Plain-text document sources

○ ○ ○

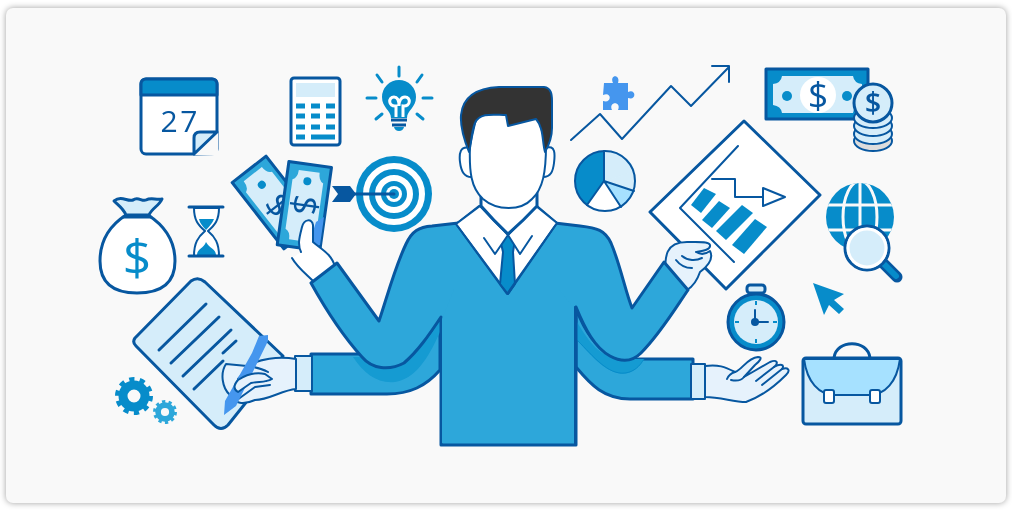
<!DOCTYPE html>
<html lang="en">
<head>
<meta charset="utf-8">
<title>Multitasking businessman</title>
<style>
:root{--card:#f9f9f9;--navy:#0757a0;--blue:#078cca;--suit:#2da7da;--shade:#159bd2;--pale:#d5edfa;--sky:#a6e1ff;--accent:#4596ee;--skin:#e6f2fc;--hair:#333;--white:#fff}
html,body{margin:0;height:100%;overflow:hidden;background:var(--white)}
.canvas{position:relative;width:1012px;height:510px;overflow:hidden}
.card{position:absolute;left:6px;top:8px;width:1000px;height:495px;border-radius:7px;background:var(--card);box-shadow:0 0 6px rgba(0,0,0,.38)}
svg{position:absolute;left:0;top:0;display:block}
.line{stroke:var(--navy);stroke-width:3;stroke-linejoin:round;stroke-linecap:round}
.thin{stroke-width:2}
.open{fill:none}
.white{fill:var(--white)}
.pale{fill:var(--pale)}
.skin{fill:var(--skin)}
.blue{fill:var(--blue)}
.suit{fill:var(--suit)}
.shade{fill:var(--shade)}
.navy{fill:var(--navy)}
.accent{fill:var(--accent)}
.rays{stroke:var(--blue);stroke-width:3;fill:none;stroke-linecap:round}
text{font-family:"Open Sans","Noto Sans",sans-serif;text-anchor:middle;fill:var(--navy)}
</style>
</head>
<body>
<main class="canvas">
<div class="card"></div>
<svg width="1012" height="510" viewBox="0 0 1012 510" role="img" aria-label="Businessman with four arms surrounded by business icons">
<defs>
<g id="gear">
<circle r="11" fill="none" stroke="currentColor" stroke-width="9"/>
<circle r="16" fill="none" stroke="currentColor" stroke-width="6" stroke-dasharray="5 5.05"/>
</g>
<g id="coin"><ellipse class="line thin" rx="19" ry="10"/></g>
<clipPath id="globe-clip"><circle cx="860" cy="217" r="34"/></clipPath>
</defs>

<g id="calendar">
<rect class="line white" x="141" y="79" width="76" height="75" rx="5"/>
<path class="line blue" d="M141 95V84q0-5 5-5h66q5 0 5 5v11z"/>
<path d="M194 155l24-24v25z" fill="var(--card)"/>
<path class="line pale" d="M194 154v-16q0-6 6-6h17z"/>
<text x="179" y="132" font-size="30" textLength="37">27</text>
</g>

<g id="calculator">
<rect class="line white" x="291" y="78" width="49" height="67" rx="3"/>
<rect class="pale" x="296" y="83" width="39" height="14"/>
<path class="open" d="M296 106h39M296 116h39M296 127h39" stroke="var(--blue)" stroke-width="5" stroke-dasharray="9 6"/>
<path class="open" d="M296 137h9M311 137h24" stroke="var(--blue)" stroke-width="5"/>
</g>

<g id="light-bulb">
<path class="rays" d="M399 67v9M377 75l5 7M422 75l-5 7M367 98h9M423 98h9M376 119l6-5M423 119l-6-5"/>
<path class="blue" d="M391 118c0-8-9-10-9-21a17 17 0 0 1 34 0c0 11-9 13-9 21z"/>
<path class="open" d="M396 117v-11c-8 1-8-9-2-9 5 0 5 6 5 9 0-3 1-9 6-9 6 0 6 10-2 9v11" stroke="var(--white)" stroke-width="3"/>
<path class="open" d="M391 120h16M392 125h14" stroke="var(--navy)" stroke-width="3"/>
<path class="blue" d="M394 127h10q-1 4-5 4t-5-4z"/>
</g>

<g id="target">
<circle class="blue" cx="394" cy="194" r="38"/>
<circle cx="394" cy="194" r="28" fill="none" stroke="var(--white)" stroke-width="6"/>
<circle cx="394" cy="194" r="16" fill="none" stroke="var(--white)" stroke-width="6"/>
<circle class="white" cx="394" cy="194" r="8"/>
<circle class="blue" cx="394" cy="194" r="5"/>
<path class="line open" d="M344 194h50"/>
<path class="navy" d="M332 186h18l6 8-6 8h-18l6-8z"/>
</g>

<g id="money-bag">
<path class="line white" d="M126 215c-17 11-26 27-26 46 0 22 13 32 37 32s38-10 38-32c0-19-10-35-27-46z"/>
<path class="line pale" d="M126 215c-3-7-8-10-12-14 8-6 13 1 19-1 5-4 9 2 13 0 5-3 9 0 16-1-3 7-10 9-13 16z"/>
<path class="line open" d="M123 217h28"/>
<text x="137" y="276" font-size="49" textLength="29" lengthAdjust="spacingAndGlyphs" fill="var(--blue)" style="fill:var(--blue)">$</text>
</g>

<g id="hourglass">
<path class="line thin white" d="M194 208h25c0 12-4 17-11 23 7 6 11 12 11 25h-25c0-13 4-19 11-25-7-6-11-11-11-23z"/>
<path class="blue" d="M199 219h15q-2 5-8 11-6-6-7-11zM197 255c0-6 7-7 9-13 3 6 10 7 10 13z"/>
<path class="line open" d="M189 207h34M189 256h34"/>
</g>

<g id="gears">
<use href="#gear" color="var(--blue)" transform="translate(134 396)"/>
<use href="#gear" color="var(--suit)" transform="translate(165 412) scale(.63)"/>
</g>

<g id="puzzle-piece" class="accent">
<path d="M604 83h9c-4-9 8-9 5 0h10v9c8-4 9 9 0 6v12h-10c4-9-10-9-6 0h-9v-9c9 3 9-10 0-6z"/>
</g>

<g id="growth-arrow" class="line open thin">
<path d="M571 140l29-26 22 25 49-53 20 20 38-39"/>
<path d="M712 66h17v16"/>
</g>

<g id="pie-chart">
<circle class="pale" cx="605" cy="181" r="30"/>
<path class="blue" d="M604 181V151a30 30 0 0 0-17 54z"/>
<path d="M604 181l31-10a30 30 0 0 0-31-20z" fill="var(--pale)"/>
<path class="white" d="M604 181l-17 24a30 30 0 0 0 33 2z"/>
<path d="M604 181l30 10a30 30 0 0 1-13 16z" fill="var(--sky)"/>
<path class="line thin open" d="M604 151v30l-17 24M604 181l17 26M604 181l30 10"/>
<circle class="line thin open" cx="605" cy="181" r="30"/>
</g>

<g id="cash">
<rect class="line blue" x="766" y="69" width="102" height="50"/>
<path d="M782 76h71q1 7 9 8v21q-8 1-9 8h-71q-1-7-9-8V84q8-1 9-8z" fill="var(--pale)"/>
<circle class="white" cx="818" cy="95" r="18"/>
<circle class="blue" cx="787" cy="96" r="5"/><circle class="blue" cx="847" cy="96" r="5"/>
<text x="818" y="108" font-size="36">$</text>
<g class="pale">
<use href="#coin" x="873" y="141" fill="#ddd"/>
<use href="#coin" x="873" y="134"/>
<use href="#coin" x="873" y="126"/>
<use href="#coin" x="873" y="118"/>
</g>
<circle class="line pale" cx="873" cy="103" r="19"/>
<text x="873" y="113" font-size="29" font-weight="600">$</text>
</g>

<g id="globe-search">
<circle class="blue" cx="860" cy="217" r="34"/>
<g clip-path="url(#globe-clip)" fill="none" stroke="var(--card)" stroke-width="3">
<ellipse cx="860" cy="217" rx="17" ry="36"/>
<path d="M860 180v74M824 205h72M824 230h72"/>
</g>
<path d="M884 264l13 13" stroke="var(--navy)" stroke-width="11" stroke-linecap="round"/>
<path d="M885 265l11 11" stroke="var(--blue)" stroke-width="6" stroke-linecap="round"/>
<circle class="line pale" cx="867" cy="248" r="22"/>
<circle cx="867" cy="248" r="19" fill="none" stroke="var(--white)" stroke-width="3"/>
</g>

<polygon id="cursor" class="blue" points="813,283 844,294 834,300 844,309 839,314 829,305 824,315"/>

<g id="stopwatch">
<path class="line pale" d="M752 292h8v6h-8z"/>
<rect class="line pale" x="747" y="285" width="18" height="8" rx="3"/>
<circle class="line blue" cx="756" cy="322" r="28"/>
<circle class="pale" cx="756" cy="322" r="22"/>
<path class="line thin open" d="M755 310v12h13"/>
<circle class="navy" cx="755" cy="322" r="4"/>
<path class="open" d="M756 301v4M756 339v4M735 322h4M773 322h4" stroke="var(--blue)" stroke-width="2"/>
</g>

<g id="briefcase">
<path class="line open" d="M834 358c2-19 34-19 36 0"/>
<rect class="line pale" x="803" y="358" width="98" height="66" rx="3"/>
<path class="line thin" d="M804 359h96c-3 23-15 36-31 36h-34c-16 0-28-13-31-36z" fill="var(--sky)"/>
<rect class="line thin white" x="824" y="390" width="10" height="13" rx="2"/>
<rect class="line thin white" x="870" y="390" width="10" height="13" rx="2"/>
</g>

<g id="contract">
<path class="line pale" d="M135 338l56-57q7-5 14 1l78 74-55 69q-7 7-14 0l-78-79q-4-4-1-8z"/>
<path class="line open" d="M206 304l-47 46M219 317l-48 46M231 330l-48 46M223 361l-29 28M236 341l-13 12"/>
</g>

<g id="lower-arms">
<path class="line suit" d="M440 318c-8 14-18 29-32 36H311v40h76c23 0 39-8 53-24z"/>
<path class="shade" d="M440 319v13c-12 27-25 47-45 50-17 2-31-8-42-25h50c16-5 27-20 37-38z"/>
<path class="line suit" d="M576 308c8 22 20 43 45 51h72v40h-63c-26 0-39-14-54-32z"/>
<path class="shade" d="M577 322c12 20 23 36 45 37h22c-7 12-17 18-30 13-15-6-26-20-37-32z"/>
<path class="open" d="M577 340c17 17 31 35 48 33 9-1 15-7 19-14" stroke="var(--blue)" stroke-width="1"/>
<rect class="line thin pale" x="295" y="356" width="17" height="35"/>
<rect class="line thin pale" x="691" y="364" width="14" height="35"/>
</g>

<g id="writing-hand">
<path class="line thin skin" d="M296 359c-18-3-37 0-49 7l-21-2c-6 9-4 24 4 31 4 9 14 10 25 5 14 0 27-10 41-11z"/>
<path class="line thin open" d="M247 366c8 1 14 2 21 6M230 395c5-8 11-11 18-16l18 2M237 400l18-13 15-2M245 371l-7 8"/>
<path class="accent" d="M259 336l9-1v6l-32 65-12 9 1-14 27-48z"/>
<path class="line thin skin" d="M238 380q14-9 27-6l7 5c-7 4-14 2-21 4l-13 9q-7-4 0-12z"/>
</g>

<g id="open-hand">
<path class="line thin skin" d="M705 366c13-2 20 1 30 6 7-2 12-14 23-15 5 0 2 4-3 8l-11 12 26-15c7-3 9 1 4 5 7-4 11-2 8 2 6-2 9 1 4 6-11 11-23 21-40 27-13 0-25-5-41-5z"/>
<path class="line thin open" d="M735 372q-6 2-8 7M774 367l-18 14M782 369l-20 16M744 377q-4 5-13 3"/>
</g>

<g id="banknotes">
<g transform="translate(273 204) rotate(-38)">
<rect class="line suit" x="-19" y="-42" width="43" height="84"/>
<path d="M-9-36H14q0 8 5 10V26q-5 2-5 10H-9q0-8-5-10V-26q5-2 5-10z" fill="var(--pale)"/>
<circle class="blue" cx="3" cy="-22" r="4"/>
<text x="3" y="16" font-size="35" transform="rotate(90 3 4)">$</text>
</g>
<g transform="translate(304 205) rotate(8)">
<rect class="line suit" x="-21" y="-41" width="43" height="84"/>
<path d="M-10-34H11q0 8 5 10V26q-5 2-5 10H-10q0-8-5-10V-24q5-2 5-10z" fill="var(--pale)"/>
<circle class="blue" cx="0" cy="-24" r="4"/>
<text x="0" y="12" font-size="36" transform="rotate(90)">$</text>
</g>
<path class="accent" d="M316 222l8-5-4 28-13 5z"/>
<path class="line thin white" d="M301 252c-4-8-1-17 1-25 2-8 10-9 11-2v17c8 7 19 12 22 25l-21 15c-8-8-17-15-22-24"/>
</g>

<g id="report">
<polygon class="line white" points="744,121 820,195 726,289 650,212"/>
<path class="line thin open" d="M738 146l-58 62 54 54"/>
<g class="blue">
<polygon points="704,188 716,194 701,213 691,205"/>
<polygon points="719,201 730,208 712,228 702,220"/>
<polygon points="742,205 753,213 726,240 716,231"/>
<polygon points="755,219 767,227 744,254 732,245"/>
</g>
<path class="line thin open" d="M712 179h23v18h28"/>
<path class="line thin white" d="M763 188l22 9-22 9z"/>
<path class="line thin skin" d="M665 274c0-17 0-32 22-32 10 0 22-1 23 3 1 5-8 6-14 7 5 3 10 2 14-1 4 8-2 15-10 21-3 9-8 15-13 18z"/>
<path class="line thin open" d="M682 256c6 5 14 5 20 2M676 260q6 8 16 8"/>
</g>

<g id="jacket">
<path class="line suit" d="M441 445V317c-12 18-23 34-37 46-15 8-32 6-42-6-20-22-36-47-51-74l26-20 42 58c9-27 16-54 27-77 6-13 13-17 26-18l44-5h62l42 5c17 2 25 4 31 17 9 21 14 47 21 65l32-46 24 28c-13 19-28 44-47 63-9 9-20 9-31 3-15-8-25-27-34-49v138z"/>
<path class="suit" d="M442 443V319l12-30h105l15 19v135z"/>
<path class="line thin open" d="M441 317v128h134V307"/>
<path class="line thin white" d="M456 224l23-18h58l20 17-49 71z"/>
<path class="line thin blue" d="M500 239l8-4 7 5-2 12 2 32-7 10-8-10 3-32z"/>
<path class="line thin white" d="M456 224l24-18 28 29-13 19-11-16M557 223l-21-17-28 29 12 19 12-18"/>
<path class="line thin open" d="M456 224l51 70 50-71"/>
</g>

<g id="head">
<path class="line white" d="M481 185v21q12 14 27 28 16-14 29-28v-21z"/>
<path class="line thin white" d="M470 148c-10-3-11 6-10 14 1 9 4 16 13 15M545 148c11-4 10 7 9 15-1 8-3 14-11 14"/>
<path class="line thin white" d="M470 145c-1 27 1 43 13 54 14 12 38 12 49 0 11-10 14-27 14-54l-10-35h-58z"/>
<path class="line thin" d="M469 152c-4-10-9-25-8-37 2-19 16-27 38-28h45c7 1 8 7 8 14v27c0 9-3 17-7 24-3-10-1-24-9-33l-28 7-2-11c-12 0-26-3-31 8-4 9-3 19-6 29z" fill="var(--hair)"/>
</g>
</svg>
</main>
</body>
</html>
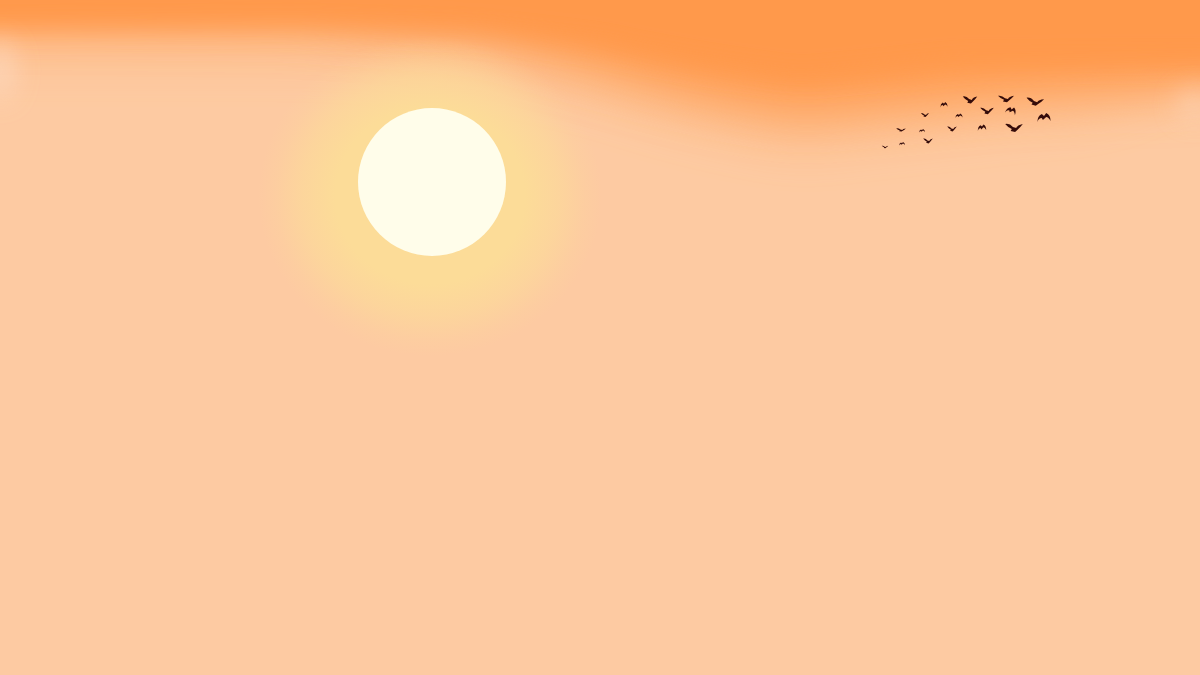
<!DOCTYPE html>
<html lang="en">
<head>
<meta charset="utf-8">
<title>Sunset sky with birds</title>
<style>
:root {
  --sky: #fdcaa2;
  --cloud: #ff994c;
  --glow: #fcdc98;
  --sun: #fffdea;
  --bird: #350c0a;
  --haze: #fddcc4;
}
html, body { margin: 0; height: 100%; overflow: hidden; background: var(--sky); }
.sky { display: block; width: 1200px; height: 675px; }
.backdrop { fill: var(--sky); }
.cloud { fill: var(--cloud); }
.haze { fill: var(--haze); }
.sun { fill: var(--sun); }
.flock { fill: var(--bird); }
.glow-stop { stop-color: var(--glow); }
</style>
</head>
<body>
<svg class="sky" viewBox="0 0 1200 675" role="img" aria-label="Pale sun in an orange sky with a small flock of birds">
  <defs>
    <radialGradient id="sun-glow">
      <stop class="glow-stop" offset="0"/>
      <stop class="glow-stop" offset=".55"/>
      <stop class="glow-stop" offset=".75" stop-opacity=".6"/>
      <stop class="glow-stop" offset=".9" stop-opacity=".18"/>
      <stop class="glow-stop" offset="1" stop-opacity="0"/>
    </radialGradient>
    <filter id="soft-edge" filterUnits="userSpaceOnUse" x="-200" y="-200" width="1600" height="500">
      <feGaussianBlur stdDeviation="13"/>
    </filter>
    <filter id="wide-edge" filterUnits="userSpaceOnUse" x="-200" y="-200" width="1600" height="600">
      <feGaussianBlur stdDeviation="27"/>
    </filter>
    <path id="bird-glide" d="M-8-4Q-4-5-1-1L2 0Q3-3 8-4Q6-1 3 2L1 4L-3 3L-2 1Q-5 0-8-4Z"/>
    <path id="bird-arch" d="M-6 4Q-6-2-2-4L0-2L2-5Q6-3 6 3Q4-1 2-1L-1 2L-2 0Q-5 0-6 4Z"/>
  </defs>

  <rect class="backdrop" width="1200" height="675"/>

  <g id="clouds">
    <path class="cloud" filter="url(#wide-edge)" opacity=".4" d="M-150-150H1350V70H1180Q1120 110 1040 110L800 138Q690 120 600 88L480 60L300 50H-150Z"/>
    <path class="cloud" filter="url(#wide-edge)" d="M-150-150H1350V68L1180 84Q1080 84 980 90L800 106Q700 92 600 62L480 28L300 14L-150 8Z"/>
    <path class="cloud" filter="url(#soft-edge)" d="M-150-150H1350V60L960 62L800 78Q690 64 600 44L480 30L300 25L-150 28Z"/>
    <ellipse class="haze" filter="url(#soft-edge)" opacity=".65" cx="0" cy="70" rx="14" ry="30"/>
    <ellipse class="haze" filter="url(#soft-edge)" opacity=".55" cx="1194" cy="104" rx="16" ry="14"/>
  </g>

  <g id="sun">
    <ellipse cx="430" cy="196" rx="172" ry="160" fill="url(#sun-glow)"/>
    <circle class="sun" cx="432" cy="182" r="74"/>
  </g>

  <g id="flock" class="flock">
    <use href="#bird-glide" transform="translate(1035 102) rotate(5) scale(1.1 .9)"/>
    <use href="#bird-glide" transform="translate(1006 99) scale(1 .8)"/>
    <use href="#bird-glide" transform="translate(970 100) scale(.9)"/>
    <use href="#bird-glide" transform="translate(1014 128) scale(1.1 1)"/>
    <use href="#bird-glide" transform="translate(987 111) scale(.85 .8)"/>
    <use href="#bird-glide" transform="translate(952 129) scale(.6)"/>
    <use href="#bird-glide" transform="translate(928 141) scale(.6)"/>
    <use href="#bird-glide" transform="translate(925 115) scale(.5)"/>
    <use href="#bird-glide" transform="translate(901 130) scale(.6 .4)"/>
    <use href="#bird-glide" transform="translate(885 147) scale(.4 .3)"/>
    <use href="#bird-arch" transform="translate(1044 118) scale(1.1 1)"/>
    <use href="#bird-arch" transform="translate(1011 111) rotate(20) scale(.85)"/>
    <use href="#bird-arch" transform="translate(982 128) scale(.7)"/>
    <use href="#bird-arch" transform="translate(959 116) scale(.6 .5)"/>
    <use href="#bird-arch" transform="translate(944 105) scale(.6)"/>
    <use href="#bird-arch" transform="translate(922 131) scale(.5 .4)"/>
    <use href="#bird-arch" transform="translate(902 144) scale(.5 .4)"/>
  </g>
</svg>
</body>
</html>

○ ○ ○

● **WORK TO COMPLETE**: In the entries above, find each line with the word "ellipse" and return it.

● **WRITTEN RESPONSE**:
<g id="coin"><ellipse class="line thin" rx="19" ry="10"/></g>
<ellipse cx="860" cy="217" rx="17" ry="36"/>
    <ellipse class="haze" filter="url(#soft-edge)" opacity=".65" cx="0" cy="70" rx="14" ry="30"/>
    <ellipse class="haze" filter="url(#soft-edge)" opacity=".55" cx="1194" cy="104" rx="16" ry="14"/>
    <ellipse cx="430" cy="196" rx="172" ry="160" fill="url(#sun-glow)"/>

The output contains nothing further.